The overall demand for silver in India has fallen due to repeated lockdowns by government and steep increase in prices. India, which is the largest consumer of silver products including silver jewellery and silverware, is a very diverse and traditional market. Indian rural areas and economically weaker sections buy the bulk of the silver for gifting and for adornment. With near non-existent demand, jewellery and silverware shops have incurred losses or have been shut. The June silver imports fell 70% year over year to 240t.
The Silver prices have touched an eight-year high in the domestic market. The year to date silver prices is up 36% and roughly 80% higher against the March 2020 lows. Local prices have increased more than Rs.62,000/kg and are now just 16% away from their record in Indian Rupee terms. The price of 1 gram silver as of today is Rs 65.
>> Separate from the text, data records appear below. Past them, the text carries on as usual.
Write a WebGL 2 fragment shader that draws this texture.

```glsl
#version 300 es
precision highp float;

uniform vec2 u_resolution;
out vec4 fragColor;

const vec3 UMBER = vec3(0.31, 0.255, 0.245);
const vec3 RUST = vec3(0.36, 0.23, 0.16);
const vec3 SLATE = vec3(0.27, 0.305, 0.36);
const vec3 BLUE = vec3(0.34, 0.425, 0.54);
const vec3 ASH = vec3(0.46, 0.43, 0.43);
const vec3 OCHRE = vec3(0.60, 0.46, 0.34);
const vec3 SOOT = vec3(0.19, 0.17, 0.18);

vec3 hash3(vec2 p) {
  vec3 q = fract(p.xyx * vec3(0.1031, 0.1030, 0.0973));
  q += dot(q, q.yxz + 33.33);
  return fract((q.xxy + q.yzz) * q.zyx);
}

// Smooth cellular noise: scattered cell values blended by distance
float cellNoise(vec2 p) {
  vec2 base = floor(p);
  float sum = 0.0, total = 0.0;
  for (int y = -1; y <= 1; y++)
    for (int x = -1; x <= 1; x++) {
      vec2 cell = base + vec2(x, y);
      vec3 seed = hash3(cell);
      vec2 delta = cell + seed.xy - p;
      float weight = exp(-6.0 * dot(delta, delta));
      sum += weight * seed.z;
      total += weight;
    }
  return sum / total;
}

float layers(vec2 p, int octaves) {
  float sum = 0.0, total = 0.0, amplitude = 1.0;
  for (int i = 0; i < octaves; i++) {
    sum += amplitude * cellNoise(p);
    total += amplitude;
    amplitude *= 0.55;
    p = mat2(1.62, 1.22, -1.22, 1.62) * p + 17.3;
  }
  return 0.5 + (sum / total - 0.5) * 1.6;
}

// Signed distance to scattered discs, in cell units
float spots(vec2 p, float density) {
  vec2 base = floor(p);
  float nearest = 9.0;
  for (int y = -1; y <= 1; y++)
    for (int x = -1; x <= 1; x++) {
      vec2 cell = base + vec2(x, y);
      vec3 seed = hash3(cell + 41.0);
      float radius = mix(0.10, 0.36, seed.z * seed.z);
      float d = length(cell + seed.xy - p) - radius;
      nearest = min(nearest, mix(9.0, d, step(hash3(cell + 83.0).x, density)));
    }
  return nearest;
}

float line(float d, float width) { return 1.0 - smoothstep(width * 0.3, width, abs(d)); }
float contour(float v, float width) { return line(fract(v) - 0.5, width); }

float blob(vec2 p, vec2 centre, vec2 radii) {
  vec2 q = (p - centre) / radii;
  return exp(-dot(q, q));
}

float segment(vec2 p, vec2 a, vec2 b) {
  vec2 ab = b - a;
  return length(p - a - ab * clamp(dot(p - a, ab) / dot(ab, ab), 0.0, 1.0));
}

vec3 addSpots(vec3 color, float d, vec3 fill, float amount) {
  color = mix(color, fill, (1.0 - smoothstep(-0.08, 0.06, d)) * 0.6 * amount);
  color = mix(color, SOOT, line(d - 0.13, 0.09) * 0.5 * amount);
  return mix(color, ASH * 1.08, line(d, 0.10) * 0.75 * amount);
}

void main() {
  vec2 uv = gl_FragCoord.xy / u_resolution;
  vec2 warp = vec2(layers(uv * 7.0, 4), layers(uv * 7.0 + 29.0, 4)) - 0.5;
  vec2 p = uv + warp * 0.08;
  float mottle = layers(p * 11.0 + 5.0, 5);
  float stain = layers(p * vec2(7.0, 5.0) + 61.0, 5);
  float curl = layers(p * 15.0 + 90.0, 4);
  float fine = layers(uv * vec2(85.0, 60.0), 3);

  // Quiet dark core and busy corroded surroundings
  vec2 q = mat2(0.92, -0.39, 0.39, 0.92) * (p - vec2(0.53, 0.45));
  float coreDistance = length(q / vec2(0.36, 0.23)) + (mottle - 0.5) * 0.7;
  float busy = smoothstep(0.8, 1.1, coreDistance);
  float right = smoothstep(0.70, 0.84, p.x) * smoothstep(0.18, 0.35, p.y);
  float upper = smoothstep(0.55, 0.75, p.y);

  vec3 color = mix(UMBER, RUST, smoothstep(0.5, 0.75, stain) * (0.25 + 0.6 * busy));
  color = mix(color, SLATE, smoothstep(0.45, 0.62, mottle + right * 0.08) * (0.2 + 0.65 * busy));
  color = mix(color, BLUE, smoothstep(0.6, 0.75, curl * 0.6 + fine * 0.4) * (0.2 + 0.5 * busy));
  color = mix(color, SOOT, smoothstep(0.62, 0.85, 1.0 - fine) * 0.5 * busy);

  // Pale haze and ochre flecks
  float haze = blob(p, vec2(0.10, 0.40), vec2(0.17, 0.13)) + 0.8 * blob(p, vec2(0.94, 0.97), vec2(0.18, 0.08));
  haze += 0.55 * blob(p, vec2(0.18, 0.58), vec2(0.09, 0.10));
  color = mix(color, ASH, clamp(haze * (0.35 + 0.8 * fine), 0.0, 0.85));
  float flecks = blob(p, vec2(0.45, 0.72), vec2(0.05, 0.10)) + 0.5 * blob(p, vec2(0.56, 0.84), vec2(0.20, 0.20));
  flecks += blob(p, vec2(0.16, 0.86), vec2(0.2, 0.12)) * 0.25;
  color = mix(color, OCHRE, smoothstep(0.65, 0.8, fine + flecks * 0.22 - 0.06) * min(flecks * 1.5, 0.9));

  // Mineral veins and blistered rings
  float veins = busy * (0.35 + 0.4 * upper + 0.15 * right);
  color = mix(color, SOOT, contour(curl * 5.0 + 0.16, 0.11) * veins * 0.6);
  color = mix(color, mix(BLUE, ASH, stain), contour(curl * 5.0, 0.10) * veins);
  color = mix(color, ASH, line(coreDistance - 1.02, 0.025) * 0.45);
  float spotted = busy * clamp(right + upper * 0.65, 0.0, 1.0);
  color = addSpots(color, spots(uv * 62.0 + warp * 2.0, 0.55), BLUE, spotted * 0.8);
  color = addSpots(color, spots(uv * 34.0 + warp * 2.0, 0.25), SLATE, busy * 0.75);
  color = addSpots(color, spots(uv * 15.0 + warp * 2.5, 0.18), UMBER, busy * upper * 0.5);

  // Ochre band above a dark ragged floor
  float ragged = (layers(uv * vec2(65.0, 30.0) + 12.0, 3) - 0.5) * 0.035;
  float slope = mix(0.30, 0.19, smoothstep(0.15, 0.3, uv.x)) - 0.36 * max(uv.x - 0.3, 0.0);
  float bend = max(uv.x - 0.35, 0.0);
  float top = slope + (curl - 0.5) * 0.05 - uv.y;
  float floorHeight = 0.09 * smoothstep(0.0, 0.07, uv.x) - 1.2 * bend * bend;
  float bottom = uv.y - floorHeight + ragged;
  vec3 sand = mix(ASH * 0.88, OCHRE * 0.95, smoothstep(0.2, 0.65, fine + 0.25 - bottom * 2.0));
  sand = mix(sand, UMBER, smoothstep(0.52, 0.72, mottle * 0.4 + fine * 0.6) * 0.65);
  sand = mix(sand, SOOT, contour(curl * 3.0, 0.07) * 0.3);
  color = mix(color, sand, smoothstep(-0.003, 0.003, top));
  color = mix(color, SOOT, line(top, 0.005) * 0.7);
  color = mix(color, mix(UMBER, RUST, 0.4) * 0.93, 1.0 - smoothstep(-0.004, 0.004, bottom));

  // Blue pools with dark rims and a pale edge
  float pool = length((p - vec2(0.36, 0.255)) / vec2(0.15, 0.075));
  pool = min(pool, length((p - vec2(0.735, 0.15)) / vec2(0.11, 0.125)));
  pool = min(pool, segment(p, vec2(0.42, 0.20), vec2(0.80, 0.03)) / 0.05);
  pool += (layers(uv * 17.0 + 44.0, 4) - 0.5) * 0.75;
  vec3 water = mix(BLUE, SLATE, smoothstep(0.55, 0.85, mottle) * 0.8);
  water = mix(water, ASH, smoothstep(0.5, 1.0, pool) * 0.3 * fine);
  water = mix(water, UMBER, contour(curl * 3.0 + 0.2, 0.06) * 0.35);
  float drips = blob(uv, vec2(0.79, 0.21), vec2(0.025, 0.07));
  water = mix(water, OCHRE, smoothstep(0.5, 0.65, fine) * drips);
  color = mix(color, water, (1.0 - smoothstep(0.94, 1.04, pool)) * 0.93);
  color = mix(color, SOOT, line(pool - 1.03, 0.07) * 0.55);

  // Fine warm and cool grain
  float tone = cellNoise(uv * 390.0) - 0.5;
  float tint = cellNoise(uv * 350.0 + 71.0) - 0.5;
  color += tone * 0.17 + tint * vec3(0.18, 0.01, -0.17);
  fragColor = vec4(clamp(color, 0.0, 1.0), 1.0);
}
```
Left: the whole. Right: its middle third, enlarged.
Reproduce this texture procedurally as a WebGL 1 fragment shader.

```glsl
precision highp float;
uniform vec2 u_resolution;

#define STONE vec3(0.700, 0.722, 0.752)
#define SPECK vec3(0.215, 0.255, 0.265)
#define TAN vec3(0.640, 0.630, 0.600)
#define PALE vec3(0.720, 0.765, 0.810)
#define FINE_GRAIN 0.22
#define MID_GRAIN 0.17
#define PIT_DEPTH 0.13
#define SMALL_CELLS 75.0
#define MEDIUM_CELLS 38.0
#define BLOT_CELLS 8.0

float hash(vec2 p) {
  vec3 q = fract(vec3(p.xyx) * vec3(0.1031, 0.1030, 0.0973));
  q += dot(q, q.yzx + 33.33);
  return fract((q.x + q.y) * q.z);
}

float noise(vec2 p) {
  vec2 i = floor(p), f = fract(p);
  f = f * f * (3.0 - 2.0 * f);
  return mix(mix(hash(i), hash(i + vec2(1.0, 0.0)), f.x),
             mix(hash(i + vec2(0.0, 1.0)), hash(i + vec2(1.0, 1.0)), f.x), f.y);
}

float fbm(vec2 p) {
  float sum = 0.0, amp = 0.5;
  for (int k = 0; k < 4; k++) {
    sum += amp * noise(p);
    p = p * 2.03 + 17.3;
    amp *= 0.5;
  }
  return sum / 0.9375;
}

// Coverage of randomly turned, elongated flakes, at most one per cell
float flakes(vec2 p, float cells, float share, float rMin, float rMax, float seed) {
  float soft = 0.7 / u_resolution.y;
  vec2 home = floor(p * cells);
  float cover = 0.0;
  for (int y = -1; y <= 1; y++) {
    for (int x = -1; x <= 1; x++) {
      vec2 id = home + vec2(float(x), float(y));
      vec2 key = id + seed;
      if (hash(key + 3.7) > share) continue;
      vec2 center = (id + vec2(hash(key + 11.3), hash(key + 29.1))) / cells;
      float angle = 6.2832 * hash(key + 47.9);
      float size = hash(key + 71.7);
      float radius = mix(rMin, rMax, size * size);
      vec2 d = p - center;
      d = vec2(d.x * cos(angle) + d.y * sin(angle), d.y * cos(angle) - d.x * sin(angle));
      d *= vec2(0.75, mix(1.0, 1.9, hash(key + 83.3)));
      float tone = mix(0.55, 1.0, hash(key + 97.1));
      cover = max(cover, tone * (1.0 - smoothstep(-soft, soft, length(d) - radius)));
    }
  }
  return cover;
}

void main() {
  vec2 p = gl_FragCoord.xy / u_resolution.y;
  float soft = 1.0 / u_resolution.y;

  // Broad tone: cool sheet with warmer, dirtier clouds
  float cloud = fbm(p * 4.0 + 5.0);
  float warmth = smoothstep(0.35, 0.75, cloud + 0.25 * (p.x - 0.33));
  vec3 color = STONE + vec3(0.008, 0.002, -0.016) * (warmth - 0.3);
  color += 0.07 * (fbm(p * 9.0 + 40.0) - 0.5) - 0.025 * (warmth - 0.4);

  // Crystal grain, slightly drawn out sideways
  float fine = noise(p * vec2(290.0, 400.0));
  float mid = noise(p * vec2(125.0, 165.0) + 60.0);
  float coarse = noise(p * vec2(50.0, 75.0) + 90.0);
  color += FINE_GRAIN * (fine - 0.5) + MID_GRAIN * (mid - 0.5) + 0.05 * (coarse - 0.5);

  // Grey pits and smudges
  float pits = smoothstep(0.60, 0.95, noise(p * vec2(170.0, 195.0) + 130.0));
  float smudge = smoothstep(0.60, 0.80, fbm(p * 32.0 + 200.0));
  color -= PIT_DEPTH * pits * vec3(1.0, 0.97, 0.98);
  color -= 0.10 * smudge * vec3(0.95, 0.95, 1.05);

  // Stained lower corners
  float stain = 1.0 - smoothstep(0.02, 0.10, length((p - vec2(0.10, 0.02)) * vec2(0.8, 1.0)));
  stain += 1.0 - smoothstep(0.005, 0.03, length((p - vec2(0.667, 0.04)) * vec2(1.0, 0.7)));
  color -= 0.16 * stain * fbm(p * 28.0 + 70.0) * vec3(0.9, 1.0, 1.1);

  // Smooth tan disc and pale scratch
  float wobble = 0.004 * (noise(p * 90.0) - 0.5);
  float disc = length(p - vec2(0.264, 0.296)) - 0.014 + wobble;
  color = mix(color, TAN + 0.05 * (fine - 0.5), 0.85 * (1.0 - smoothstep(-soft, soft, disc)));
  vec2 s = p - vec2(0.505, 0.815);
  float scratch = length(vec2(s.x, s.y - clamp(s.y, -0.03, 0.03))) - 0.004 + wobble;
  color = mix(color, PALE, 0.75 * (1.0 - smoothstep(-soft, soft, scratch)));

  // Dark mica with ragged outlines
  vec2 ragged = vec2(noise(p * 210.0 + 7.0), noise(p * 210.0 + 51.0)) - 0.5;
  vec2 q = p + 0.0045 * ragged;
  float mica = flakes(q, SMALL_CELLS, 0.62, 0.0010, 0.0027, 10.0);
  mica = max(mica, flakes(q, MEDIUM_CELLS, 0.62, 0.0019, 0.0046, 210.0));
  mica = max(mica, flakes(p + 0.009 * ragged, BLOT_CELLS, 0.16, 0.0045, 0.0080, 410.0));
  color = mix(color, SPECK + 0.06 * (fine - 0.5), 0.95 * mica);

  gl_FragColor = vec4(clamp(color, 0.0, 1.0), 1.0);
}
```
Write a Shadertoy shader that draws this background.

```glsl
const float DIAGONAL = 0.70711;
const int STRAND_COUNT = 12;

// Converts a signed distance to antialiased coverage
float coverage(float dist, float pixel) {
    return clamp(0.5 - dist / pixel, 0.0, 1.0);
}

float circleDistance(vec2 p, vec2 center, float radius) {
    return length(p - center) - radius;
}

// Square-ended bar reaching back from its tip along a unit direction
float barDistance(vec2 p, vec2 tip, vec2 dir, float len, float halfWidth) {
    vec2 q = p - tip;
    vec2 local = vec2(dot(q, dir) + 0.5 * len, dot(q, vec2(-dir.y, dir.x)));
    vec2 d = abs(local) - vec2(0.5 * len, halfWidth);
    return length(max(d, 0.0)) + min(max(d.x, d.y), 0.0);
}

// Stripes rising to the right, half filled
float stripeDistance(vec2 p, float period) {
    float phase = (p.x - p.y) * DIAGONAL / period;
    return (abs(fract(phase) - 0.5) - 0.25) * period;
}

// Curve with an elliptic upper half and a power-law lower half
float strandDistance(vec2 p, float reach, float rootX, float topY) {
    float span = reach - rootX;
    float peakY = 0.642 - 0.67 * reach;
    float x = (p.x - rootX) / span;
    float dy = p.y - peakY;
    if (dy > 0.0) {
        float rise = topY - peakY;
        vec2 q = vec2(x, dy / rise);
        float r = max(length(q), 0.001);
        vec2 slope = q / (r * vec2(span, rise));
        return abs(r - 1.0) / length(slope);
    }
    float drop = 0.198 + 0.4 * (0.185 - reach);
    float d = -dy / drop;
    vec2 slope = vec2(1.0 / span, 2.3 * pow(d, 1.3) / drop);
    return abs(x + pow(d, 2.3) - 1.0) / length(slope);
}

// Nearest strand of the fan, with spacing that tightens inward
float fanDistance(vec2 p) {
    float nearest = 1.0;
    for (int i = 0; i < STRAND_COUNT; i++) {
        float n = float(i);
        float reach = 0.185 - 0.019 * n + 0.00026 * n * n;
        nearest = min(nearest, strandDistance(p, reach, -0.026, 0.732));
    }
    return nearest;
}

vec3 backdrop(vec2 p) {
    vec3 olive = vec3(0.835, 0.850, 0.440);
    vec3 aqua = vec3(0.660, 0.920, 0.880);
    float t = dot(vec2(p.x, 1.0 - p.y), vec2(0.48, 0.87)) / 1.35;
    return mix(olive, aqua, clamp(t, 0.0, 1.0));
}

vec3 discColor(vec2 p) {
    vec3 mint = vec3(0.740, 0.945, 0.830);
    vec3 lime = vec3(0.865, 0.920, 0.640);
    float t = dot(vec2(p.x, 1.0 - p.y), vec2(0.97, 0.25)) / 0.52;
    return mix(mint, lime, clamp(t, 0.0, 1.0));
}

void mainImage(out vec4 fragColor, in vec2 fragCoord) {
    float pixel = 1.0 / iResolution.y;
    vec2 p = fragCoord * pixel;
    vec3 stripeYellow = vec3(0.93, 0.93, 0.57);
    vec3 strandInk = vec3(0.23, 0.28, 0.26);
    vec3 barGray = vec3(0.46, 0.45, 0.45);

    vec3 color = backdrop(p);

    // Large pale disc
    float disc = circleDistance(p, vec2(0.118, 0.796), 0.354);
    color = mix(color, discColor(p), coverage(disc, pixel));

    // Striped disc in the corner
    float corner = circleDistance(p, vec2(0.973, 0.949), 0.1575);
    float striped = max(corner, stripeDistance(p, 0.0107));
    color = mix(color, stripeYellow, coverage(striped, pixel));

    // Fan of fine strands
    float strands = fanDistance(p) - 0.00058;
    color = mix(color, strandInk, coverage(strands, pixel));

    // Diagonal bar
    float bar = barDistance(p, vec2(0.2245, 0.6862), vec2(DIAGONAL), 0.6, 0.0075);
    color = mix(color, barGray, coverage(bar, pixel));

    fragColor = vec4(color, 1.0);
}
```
Indian Industrial demand has also suffered as factories were shut and infrastructure activity stalled. While the government remains confused the industries are in guessing game over lockdown. Even where some level of economic activity is allowed, the industrial units have to operate at limited capacity due to restrictions, such as social distancing norms, and a lack of manpower. With low prices during March and April, there was an uptick in the industrial demand, notably in silver bars and coins. Here again, the government’s confusion in lockdown policy created logistical problems which made it difficult for bullion dealers to fulfil obligations with retail clients resulting in a build-up of products held by these traders.
Silver demand could see an increase due to the upcoming festive and wedding season. However, the government and the increased prices could play the spoilsport. The July monsoon is showing a deficit of 10%, the driest in 5 years as per the Indian Meteorological Department. India could see a repeat of 2010-11 when the silver price surged to record levels, the Indian retail sales were down and the manufacturers reduced purity levels to offset retail price increases.
Lack of labour due to reverse migration and opportunities in rural employment during sowing season has resulted in higher labour charges. As per the industry data company Metals Focus, some medium-sized retailers have already seen labour charges increase by 10-20%.
However, the investment demand is likely to benefit from the price rise. As per Metals Focus report “by comparison, investment demand is likely to benefit from the price rise. Our discussion with bullion dealers, in key consuming regions, has revealed strong investor demand. While this interest is likely to remain high as we approach the 2011 highs (in rupee terms), there is a significant risk of profit-taking by those investors who were unable to liquidate during the 2011 price crash.”
There could be a silver lining in the Indian Industrial demand for silver since it is usually price inelastic in the short term. But there is a lack of demand due to the Modi government’s inability to control the Pandemic and resultant lockdowns. As per Metals Focus ” In particular, our discussions with industrial fabricators point to a sharp drop in electrical and electronics demand and also in the “other industrial” segment, which includes jari, plating and varak.